The frame of the question is striking: “Erosion of cities or attrition of automobiles?” Both key terms, erosion and attrition, warn us of a gradual process, a process we might not notice as we focus on the shiny revolution of the moment. They warn us too, that the causes will be multiple and probably untraceable. Jacobs is adamant that the automobile itself didn’t cause sprawl, just as it didn’t cause traffic congestion; the horse-and-buggy era already offered the possibility of both. So, the attrition of automobiles, as it’s achieved, will have many causes and effects. Each needed but compromised revolution – market-based parking, congestion pricing, major transit, complete streets, road diets – will take due credit for this attrition, but it will really happen through individual choices, and of course the liberation from habit that comes only from the turning of generations.
Early on Jacobs attacks Corbusier for failing to run the numbers on the freeways that were supposed to serve the massed apartment towers of his Radiant City. The free flowing traffic in his drawings would have been gridlock, and “his vision of skyscrapers in the park degenerates … into skyscrapers in parking lots.” Corbusier’s freeways are “embroidery,” – surely an insult to that delicate craft – adding a mood or symbol of transportation rather than providing actual mobility. Many urban “visionaries” still do that, of course, implying that a new transportation tool will be so cool to ride or drive that nobody will care if it provides the volume and efficiency required, or fits into a network that will get everyone where they need to go.
Like many urbanists, Jacobs is not very interested in how public transit works, even though it is clearly the mode that must grow as the role of cars gradually shrinks. To anyone who values pedestrians, the mode that delivers as pedestrians beyond their walking range surely deserves more thought. But what she does observe is astute.
For example, she notes that forcing surface transit to use one-way couplets is a way of sacrificing transit’s needs to those of cars, and causes a gradual loss in transit’s effectiveness. (You need transit in both directions for it to be useful in either, and moving the two directions of service apart reduces the area that can walk easily to both of them.) One way couplets aren’t universally evil. They are an essential feature of downtown Portland, for example, and work well with its 200 ft blocks. But one-way couplets that are further apart are another story, sometimes serving completely different neighborhoods with their two directions.
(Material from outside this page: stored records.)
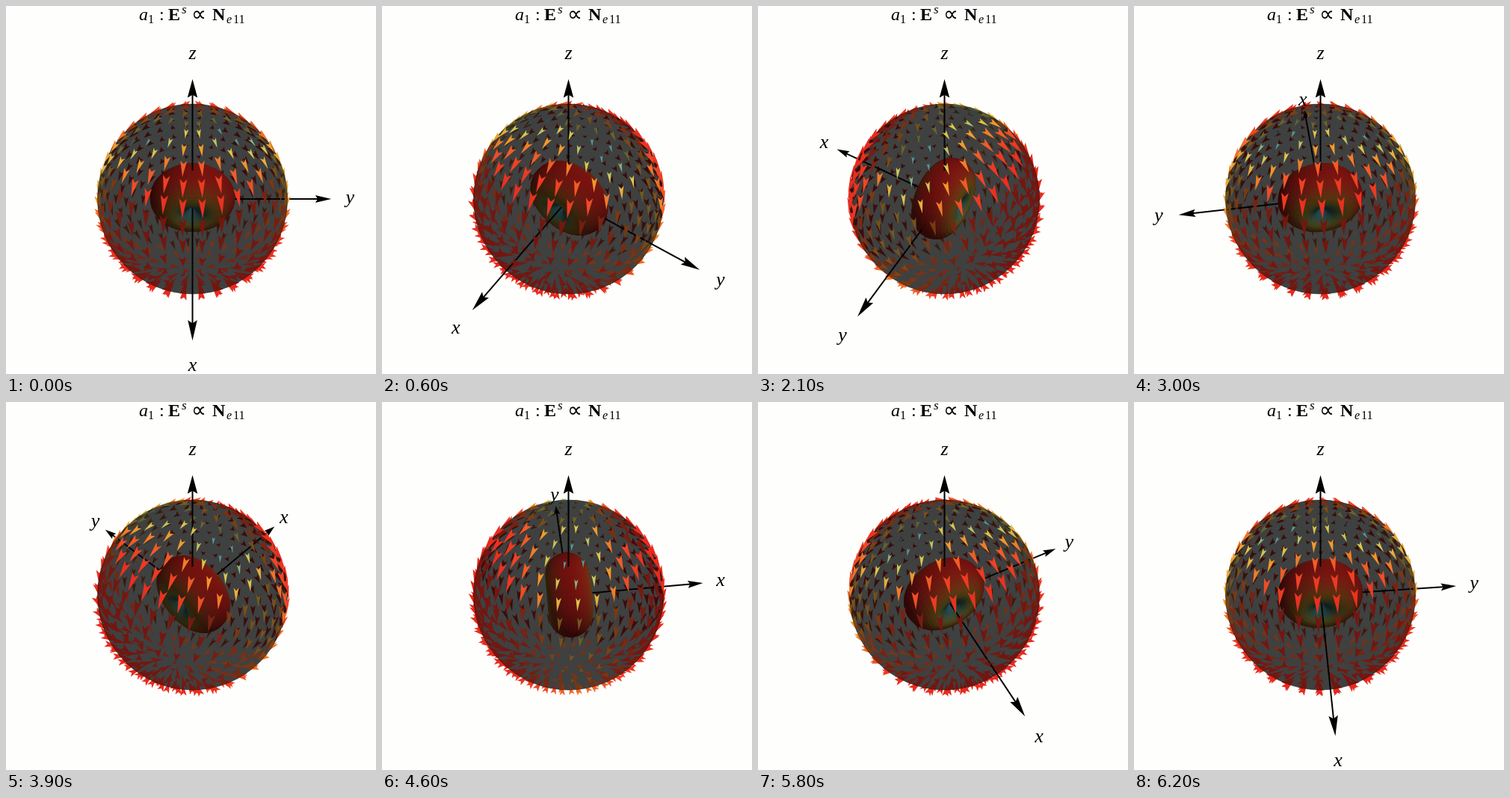
An HTML page with a canvas for the animation above (6300 ms loop, 495 px wide and 492 px high).

```html
<!DOCTYPE html>
<html lang="en">
<head>
<meta charset="utf-8">
<title>Dipole field</title>
<style>
html, body { margin: 0; width: 100%; height: 100%; overflow: hidden; background: #fefefc; }
canvas { display: block; }
</style>
</head>
<body>
<canvas id="stage" width="495" height="492"></canvas>
<script>
const ctx = document.getElementById('stage').getContext('2d');
const BG = '#fefefc', CX = 249.5, CY = 258;
const DIST = 4.1, FOCAL = 505.4, AXIS = 1.506, LABEL = 1.135;
const SIN = 0.7899, COS = 0.6132;      // camera elevation
const RIM = 127, DONUT = 0.455;
const STEP = 100, STEPS = 63;
const STOPS = [
  [0, 70, 125, 165], [0.22, 95, 165, 150], [0.42, 215, 205, 80],
  [0.62, 242, 150, 42], [0.85, 240, 70, 36], [1, 228, 34, 28]
];

const scale = (v, k) => v.map(c => c * k);
const add = (a, b) => a.map((c, i) => c + b[i]);
const dot = (a, b) => a[0] * b[0] + a[1] * b[1] + a[2] * b[2];
const unit = v => scale(v, 1 / (Math.hypot(...v) || 1));

function ramp(v) {
  v = Math.min(1, Math.max(0, v));
  let i = 1;
  while (v > STOPS[i][0]) i++;
  const a = STOPS[i - 1], b = STOPS[i], k = (v - a[0]) / (b[0] - a[0]);
  return [1, 2, 3].map(j => a[j] + (b[j] - a[j]) * k);
}
const rgb = c => `rgb(${c.map(v => Math.round(Math.min(255, v)))})`;

let sn = 0, cs = 1;
// Body coordinates to right / up / toward the viewer.
function view([x, y, z]) {
  const r = y * cs - x * sn, t = x * cs + y * sn;
  return [r, z * COS - t * SIN, t * COS + z * SIN];
}
function project(p) {
  const [r, u, w] = view(p), k = FOCAL / (DIST - w);
  return { x: CX + r * k, y: CY - u * k, w, k };
}

function poly(points, color, edge) {
  ctx.beginPath();
  points.forEach(p => ctx.lineTo(p.x, p.y));
  ctx.closePath();
  ctx.fillStyle = color;
  ctx.fill();
  if (edge) {
    ctx.strokeStyle = color;
    ctx.lineWidth = edge;
    ctx.stroke();
  }
}

function dart(tail, tip, half, notch, color) {
  const dx = tip.x - tail.x, dy = tip.y - tail.y, len = Math.hypot(dx, dy) || 1;
  const nx = -dy / len * half, ny = dx / len * half;
  poly([
    tip,
    { x: tail.x + nx, y: tail.y + ny },
    { x: tail.x + dx * notch, y: tail.y + dy * notch },
    { x: tail.x - nx, y: tail.y - ny }
  ], color);
}

function line(a, b) {
  ctx.beginPath();
  ctx.moveTo(a.x, a.y);
  ctx.lineTo(b.x, b.y);
  ctx.strokeStyle = '#000';
  ctx.lineWidth = 2;
  ctx.stroke();
}

// Sample points in rings around z.
const seeds = [];
const RINGS = 19;
for (let i = 0; i < RINGS; i++) {
  const th = (i + 0.5) / RINGS * Math.PI, s = Math.sin(th);
  const n = 2 * Math.round(19 * s + 0.5);
  for (let j = 0; j < n; j++) {
    const ph = (j + 0.5) / n * 2 * Math.PI;
    seeds.push([s * Math.cos(ph), s * Math.sin(ph), Math.cos(th)]);
  }
}

// Weak near two spots beside the upper pole and along the yz plane.
function strength([x, y, z]) {
  const spot = z > 0 ? Math.exp(-((Math.abs(y) - 0.36) ** 2 + x * x * 0.9) / 0.055) : 0;
  const band = Math.exp(-x * x / 0.16) * (0.34 + 0.12 * Math.tanh(4 * z));
  return Math.max(0.14, 0.97 - band - 0.42 * spot);
}

function fieldArrow(p, drive) {
  const along = dot(p, drive);
  const pull = add(scale(drive, 0.55), [0, 0, -1]);
  const tangent = unit(add(pull, scale(p, -dot(p, pull))));
  const radial = 1.1 * along * (p[2] - 0.68);
  const dir = unit(add(tangent, scale(p, radial)));
  const m = strength(p), half = 0.03 + 0.055 * m;
  const mid = project(p);
  return {
    tail: project(add(p, scale(dir, -half))),
    tip: project(add(p, scale(dir, half))),
    w: mid.w, width: mid.k * (0.009 + 0.024 * m),
    color: rgb(ramp(m)), front: mid.w > 1 / DIST, out: radial >= 0
  };
}

function drawArrows(list) {
  list.sort((a, b) => a.w - b.w);
  for (const a of list) dart(a.tail, a.tip, a.width, 0.2, a.color);
}

function veil() {
  ctx.beginPath();
  ctx.arc(CX, CY, RIM, 0, 2 * Math.PI);
  ctx.fillStyle = 'rgba(0,2,2,0.5)';
  ctx.fill();
}

// Horn torus around x: radius proportional to the sine of the angle from x.
const NU = 36, NV = 56;
const LIGHT = unit([0.4, 0.45, 0.8]);
const spin = (x, rho, v) => [x, rho * Math.cos(v), rho * Math.sin(v)];

function donutPoint(i, j) {
  const g = i / NU * Math.PI, r = DONUT * Math.sin(g);
  return spin(r * Math.cos(g), r * Math.sin(g), j / NV * 2 * Math.PI);
}

function donutQuads() {
  const items = [];
  for (let i = 0; i < NU; i++) {
    const g = (i + 0.5) / NU * Math.PI;
    const base = ramp(Math.sin(g) ** 2);
    for (let j = 0; j < NV; j++) {
      const n = view(spin(Math.sin(2 * g), -Math.cos(2 * g), (j + 0.5) / NV * 2 * Math.PI));
      const c = project(donutPoint(i + 0.5, j + 0.5));
      const eye = [(CX - c.x) / c.k, (c.y - CY) / c.k, DIST - c.w];
      if (dot(n, eye) < -0.15) continue;
      const color = rgb(scale(base, 0.4 + 0.66 * Math.max(0, dot(n, LIGHT))));
      const pts = [[i, j], [i + 1, j], [i + 1, j + 1], [i, j + 1]].map(q => project(donutPoint(...q)));
      items.push({ w: c.w, draw: () => poly(pts, color, 0.8) });
    }
  }
  return items;
}

const AXES = [['x', [1, 0, 0]], ['y', [0, 1, 0]], ['z', [0, 0, 1]]];

function axisPieces() {
  const items = [], N = 24;
  for (const [, d] of AXES) {
    for (let i = 0; i < N; i++) {
      const a = project(scale(d, i / N)), b = project(scale(d, (i + 1) / N));
      items.push({ w: (a.w + b.w) / 2, draw: () => line(a, b) });
    }
  }
  return items;
}

function outerAxes(front) {
  for (const [, d] of AXES) {
    const exit = project(d);
    if (exit.w > 1 / DIST !== front) continue;
    const base = project(scale(d, AXIS * 0.885)), tip = project(scale(d, AXIS));
    line(exit, project(scale(d, AXIS * 0.92)));
    dart(base, tip, 5 * base.k * DIST / FOCAL, 0.15, '#000');
  }
}

function put(text, x, y, font) {
  ctx.font = font;
  ctx.fillText(text, x, y);
}

function labels() {
  const serif = 'px "Liberation Serif", serif';
  ctx.fillStyle = '#000';
  ctx.textAlign = 'center';
  for (const [name, d] of AXES) {
    const p = project(scale(d, AXIS * LABEL));
    put(name, p.x, p.y + 6, 'italic 26' + serif);
  }
  ctx.textAlign = 'left';
  put('a', 178, 19, 'italic 24' + serif);
  put('1', 190, 23, '16' + serif);
  put(':', 205, 19, '24' + serif);
  put('E', 217, 19, 'bold 24' + serif);
  put('s', 235, 10, 'italic 17' + serif);
  put('∝', 248, 20, '28px "DejaVu Sans", sans-serif');
  put('N', 276, 19, 'bold 24' + serif);
  put('e', 295, 23, 'italic 16' + serif);
  put('11', 304, 23, '16' + serif);
}

function render(angle) {
  sn = Math.sin(angle);
  cs = Math.cos(angle);
  ctx.fillStyle = BG;
  ctx.fillRect(0, 0, 495, 492);
  ctx.lineJoin = 'round';

  const drive = unit([cs, 0.36 * sn, 0]);
  const arrows = seeds.map(p => fieldArrow(p, drive));
  const pick = (front, out) => arrows.filter(a => a.front === front && a.out === out);

  outerAxes(false);
  drawArrows(pick(false, true));
  veil();
  drawArrows(pick(false, false));
  [...donutQuads(), ...axisPieces()].sort((a, b) => a.w - b.w).forEach(q => q.draw());
  drawArrows(pick(true, false));
  veil();
  ctx.strokeStyle = 'rgba(0,0,0,0.4)';
  ctx.lineWidth = 1;
  ctx.stroke();
  drawArrows(pick(true, true));
  outerAxes(true);
  labels();
}

let last = -1;
function tick() {
  const step = Math.floor(performance.now() / STEP) % STEPS;
  if (step !== last) render(step * 0.1);
  last = step;
  requestAnimationFrame(tick);
}
tick();
</script>
</body>
</html>
```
Still, Jacobs knew, from watching New York streets, something that transportation planners needed several more decades to establish: in a dense and active city that is rich with mobility options, there will be as much car traffic as the city chooses to make room for. Her story about the closure of the roadway through Washington Square Park – which resulted in traffic simply disappearing – is the story of San Francisco’s Embarcadero Freeway 30 years later, and of other road capacity removals from the expressways of Seoul to the boulevards of Paris. The traffic that used the formerly busy road disappears, through countless private readjustments, so long as there is an abundant grid of alternate paths into which traffic can disperse, and other modes, such as public transit, to which it can convert, and other times of day to which it can shift its travel. (Anthony Downs later coined the term “triple divergence” to describe these three universally available paths of dissipation.)
This is how attrition of automobiles works. And apart from grand gestures like a freeway removal, it is mostly the work of small, steady work: little increases in friction to cars that subtly shift a balance. Jacobs coins the beautiful term attrition tactician – which conjures balding men in dark rooms under bright lamps, engineering the moving of curbs by a few inches each year. Only today are we seeing the emergence of the attrition strategist or even attrition visionary – charismatic figures like New York’s Jeanette Sadik-Khan or Sydney’s Mayor Clover Moore who wage the battle on some scale and do not apologize for their feared traffic impacts, nor the imagined devastation to businesses that will result if some people shift to public transit or bicycles.
The charismatic figures have their place, but most achievement is gradual. The doctrine of gradualness that pervades this chapter – and indeed all of Death and Life — is a splendid antidote to all silver-bullet theories of urban transformation, from streetcars to convention centers. Real transformation happens in people’s choices, behaviors and habits. It happens at its own unpredictable pace. We will see it only in silhouette – murky and confused – by looking at transport outcomes, but we will see it directly in the life of the city.